What to do:
Show, from the records below, all lines that contain the word "clamp".

[Start of Attachment]

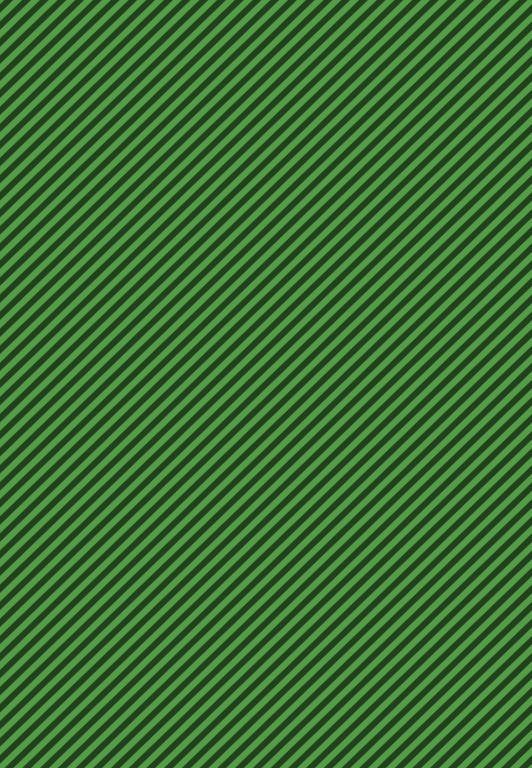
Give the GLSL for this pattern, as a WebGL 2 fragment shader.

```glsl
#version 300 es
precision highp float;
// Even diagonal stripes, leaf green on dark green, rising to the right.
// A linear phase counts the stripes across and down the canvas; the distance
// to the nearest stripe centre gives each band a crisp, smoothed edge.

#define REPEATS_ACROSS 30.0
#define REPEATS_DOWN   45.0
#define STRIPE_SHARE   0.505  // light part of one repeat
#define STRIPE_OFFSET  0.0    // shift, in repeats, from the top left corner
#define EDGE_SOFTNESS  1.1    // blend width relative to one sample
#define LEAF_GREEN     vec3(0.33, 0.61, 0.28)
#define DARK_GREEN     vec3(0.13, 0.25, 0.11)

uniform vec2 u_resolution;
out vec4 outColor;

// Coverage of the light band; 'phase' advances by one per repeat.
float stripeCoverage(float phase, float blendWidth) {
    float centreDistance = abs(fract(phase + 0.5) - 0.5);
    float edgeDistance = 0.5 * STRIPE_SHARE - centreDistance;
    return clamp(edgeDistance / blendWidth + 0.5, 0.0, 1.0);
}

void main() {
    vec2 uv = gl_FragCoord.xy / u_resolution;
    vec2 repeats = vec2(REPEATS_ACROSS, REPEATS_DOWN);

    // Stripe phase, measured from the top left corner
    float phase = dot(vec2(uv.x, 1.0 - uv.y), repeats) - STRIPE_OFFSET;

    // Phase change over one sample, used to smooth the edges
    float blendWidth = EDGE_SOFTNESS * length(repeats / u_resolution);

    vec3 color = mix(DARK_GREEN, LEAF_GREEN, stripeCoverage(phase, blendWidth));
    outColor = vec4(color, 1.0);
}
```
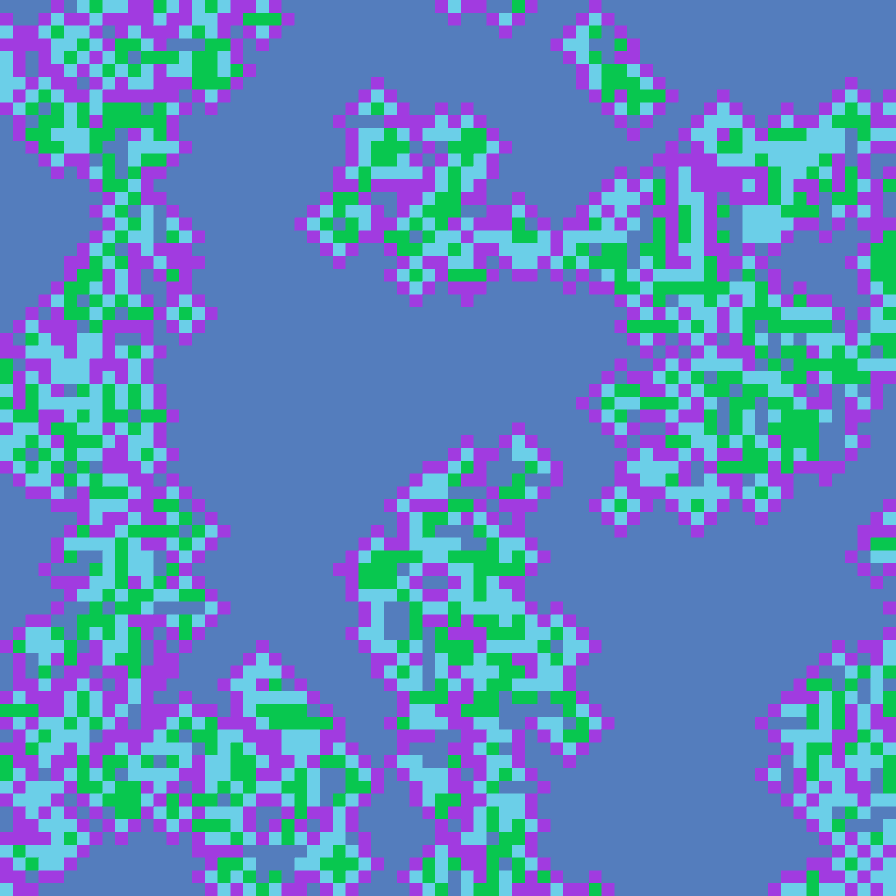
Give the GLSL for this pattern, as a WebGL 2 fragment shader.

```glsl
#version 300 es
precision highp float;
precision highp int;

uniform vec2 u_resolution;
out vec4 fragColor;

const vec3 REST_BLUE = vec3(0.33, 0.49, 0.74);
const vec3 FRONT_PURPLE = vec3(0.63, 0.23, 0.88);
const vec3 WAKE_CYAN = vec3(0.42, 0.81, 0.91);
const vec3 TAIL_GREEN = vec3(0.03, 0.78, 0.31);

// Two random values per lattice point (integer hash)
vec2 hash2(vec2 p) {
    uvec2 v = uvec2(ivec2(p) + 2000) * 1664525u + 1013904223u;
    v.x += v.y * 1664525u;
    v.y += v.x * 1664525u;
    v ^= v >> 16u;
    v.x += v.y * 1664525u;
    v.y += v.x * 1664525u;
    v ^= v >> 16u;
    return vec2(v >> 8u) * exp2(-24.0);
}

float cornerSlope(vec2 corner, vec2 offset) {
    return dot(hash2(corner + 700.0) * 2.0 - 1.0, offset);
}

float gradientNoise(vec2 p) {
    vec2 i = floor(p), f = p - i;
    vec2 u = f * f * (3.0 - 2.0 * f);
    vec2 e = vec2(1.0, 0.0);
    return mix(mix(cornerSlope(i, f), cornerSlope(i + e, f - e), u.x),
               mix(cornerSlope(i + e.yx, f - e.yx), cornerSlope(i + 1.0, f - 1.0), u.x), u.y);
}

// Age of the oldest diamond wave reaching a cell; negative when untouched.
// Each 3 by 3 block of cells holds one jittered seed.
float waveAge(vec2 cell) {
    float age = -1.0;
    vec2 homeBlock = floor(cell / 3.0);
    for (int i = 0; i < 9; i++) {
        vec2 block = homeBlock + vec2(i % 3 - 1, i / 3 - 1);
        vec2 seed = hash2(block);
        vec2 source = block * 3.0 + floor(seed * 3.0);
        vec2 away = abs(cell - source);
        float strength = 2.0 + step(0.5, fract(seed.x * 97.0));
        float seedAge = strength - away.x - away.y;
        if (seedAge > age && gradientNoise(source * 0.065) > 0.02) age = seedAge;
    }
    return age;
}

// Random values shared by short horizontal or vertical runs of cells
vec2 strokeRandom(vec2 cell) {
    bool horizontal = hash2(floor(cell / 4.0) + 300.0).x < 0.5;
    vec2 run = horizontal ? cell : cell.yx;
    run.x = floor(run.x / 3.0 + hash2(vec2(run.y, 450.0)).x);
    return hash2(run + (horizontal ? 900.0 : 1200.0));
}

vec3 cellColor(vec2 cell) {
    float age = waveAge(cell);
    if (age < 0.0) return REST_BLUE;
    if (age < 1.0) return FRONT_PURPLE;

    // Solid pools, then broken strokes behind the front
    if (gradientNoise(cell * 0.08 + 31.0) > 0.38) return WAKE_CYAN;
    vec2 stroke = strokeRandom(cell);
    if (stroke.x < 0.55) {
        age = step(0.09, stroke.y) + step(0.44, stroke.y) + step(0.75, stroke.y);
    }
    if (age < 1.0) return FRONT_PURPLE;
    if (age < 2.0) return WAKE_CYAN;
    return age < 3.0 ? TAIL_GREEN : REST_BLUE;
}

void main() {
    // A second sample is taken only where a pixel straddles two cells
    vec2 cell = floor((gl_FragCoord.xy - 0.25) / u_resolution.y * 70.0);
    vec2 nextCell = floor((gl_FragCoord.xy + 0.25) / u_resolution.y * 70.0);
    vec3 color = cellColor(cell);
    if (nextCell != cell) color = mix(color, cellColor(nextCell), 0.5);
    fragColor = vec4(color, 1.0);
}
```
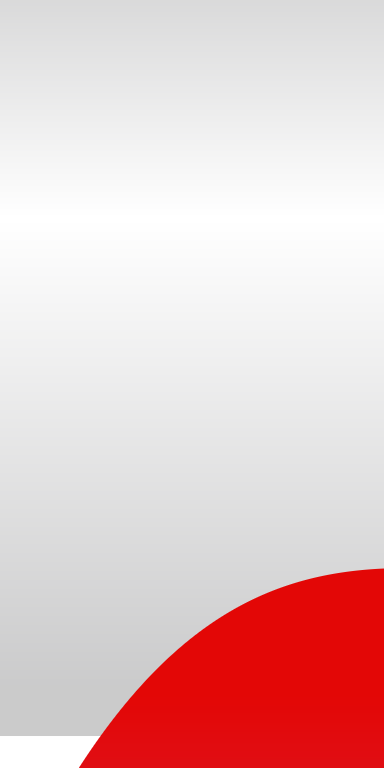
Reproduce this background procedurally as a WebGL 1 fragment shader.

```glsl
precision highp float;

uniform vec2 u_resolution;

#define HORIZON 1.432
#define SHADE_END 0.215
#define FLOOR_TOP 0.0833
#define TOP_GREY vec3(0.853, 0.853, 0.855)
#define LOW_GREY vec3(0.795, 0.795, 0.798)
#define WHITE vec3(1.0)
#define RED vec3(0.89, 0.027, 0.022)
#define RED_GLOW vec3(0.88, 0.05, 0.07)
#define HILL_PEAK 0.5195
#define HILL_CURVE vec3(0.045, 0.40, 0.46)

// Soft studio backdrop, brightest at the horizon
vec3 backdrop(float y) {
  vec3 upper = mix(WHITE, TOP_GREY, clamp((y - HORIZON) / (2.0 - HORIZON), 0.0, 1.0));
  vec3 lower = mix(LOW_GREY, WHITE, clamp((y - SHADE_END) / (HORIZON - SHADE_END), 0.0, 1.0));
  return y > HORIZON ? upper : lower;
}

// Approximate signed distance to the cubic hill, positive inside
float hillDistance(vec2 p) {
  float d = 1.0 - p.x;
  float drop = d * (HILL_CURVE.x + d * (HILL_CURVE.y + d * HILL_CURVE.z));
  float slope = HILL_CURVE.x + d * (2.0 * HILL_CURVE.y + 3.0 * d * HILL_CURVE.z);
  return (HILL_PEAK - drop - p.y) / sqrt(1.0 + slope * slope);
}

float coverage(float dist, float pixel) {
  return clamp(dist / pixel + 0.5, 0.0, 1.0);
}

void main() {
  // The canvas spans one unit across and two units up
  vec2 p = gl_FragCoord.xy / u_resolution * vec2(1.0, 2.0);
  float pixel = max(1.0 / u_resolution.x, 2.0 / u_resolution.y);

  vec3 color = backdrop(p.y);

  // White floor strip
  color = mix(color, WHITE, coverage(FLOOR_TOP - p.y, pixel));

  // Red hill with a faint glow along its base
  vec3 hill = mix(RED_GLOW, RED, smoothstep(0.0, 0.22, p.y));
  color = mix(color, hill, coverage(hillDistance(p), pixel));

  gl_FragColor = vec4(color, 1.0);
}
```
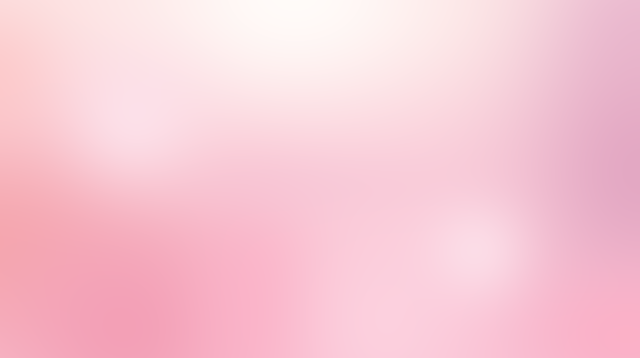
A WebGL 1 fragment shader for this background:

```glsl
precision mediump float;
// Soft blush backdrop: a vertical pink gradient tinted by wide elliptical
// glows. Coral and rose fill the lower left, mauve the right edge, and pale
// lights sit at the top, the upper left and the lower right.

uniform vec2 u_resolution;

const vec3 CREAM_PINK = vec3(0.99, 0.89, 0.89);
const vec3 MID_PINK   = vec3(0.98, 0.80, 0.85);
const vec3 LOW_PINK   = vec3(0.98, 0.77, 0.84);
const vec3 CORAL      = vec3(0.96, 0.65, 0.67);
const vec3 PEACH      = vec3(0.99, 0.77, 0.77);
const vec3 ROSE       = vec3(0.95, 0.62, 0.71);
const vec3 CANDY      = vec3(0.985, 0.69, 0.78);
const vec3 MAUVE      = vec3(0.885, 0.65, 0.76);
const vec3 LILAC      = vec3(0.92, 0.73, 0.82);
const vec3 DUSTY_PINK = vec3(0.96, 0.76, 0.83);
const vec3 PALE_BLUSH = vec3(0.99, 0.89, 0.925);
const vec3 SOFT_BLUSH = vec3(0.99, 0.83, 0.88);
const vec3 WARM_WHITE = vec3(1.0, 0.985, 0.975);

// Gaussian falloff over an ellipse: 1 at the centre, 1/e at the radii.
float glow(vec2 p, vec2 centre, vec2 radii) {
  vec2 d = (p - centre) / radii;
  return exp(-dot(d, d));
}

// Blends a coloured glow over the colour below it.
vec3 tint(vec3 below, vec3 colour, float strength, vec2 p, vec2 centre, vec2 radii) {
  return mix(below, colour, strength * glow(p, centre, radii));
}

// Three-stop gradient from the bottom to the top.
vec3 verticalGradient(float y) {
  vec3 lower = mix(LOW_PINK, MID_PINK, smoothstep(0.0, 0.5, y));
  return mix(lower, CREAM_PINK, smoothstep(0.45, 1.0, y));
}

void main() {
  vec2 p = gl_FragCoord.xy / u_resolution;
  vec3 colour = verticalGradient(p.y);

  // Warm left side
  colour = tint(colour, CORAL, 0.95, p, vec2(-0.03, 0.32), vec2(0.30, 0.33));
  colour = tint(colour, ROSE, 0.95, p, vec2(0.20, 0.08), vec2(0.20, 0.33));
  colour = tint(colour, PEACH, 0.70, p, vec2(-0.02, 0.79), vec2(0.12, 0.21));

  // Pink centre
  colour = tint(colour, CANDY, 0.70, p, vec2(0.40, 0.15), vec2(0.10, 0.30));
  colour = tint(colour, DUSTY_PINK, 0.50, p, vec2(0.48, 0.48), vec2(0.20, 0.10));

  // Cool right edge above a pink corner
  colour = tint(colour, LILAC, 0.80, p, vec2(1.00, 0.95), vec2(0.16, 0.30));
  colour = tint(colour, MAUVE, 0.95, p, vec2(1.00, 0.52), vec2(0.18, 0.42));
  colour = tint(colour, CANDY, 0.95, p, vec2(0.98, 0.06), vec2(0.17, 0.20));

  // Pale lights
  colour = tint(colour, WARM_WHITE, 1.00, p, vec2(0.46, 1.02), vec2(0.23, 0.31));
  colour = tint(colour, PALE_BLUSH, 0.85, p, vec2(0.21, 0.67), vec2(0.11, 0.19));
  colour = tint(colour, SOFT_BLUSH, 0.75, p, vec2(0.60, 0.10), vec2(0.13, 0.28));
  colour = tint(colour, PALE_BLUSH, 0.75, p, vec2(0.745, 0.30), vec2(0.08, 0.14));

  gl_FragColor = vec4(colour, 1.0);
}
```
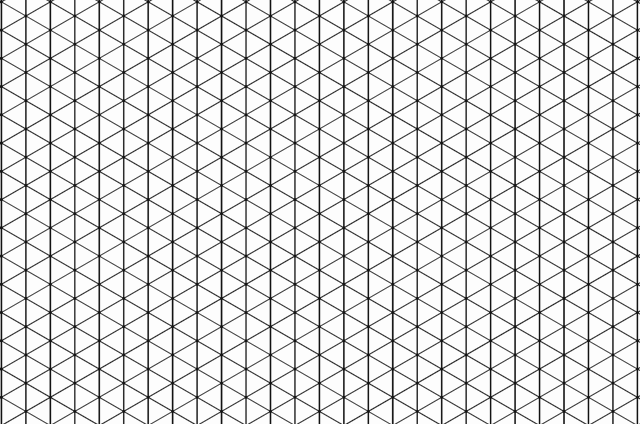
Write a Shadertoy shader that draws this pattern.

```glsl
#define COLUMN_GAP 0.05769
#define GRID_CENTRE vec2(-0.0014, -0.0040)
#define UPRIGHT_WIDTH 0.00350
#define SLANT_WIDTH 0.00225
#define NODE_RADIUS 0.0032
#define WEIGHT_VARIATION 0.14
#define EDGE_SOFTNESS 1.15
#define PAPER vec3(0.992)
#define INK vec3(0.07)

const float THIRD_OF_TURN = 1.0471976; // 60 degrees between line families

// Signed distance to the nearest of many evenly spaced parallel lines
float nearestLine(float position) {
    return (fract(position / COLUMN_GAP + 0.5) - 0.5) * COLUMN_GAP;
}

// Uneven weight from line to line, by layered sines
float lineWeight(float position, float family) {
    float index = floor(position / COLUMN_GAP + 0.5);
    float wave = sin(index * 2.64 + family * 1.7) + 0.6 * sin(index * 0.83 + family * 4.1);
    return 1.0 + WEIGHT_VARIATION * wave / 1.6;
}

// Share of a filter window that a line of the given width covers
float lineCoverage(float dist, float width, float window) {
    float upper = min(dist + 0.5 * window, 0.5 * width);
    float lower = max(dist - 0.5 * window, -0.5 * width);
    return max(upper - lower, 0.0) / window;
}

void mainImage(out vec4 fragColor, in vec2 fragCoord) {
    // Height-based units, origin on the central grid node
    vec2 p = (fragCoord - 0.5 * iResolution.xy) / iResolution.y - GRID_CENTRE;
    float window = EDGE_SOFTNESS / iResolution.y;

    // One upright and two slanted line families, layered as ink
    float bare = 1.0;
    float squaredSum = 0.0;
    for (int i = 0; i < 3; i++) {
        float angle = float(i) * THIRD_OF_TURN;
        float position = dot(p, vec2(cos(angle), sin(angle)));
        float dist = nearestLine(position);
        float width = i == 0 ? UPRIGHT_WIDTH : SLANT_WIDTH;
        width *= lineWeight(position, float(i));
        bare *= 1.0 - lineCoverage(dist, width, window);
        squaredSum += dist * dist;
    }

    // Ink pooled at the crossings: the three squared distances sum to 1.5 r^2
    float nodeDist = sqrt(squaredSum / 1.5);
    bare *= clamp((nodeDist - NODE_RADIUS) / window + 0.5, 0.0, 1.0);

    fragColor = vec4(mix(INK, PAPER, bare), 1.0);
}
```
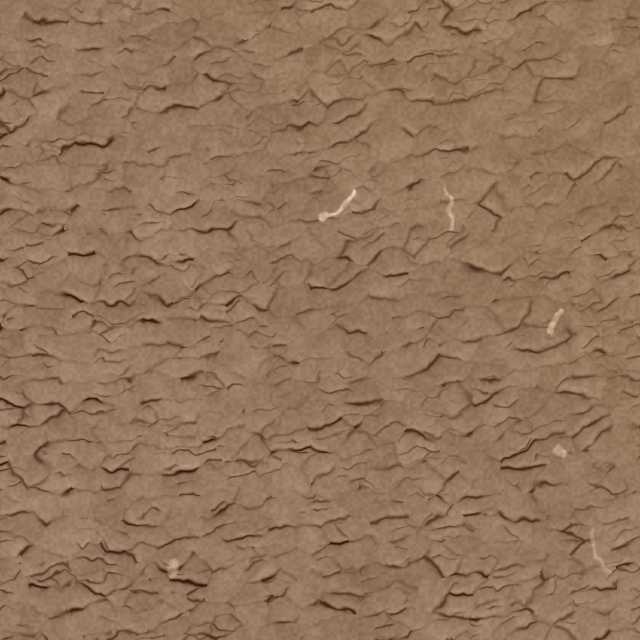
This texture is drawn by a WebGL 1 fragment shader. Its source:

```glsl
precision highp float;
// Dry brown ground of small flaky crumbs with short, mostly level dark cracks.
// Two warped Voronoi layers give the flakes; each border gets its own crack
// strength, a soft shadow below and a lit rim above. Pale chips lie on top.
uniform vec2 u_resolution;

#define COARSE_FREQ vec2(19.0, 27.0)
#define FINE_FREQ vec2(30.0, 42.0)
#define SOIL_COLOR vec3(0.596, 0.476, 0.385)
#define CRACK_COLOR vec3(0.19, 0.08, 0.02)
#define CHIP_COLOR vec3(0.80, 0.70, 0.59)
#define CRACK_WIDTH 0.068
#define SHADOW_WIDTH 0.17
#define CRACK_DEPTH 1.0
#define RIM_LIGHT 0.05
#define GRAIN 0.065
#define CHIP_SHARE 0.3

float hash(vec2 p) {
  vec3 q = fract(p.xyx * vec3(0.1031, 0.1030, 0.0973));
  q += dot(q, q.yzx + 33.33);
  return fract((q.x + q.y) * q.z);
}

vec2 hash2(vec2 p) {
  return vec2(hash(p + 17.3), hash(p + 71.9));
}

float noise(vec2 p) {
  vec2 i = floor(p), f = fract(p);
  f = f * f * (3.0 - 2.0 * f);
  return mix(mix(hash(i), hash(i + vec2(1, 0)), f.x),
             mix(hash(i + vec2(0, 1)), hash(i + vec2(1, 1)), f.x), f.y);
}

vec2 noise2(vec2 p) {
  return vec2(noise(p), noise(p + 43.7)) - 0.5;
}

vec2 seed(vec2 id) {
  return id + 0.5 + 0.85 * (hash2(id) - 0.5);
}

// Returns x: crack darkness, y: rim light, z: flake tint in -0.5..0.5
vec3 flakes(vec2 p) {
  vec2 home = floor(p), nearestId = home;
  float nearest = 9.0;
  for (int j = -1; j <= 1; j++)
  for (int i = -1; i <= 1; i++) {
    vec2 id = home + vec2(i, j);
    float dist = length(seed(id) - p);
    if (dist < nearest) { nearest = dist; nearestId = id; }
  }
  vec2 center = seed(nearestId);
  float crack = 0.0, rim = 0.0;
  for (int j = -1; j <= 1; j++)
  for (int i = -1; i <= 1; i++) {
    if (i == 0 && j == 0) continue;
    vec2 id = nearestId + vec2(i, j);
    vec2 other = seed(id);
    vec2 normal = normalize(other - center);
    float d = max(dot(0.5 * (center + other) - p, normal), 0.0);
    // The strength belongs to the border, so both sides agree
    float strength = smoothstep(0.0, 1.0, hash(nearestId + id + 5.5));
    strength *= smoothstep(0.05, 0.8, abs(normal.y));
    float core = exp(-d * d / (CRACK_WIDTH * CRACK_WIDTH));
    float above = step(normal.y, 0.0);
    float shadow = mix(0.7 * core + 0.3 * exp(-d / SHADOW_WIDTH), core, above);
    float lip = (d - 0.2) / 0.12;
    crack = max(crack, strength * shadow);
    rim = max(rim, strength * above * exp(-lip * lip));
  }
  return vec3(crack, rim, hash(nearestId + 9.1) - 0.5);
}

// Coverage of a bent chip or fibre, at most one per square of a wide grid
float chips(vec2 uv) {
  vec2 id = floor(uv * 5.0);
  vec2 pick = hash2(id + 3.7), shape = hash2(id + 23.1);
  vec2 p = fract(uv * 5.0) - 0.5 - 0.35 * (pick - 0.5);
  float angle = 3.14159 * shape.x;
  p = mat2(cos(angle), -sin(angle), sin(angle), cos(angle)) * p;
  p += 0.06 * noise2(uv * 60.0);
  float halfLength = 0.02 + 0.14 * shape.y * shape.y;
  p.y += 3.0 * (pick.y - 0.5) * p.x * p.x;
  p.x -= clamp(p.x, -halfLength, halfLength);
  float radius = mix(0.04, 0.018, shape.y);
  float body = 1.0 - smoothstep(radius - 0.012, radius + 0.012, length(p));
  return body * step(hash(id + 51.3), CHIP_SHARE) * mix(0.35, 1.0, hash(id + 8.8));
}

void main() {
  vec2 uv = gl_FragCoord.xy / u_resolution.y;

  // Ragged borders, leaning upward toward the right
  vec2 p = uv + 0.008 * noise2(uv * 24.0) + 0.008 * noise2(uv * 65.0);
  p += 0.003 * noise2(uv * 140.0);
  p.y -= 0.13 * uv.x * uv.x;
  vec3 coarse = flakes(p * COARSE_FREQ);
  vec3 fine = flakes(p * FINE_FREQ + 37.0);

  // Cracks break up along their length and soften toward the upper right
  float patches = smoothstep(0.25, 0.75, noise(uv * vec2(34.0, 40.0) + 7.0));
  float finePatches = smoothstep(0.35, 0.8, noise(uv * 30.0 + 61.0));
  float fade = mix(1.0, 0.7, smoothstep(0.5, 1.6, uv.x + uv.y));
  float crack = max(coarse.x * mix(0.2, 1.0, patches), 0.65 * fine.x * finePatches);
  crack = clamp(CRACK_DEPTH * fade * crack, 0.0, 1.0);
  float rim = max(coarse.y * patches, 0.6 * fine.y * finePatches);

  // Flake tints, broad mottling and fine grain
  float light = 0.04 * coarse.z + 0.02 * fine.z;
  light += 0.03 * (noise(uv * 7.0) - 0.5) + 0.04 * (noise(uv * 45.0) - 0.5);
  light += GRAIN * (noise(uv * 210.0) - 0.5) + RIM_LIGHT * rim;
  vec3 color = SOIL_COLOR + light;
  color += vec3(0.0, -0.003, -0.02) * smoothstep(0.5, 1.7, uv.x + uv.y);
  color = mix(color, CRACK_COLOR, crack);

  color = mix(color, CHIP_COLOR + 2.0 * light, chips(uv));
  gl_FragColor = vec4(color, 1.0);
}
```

[End of Attachment]

Your solution:
    return clamp(edgeDistance / blendWidth + 0.5, 0.0, 1.0);
  vec3 upper = mix(WHITE, TOP_GREY, clamp((y - HORIZON) / (2.0 - HORIZON), 0.0, 1.0));
  vec3 lower = mix(LOW_GREY, WHITE, clamp((y - SHADE_END) / (HORIZON - SHADE_END), 0.0, 1.0));
  return clamp(dist / pixel + 0.5, 0.0, 1.0);
    bare *= clamp((nodeDist - NODE_RADIUS) / window + 0.5, 0.0, 1.0);
  p.x -= clamp(p.x, -halfLength, halfLength);
  crack = clamp(CRACK_DEPTH * fade * crack, 0.0, 1.0);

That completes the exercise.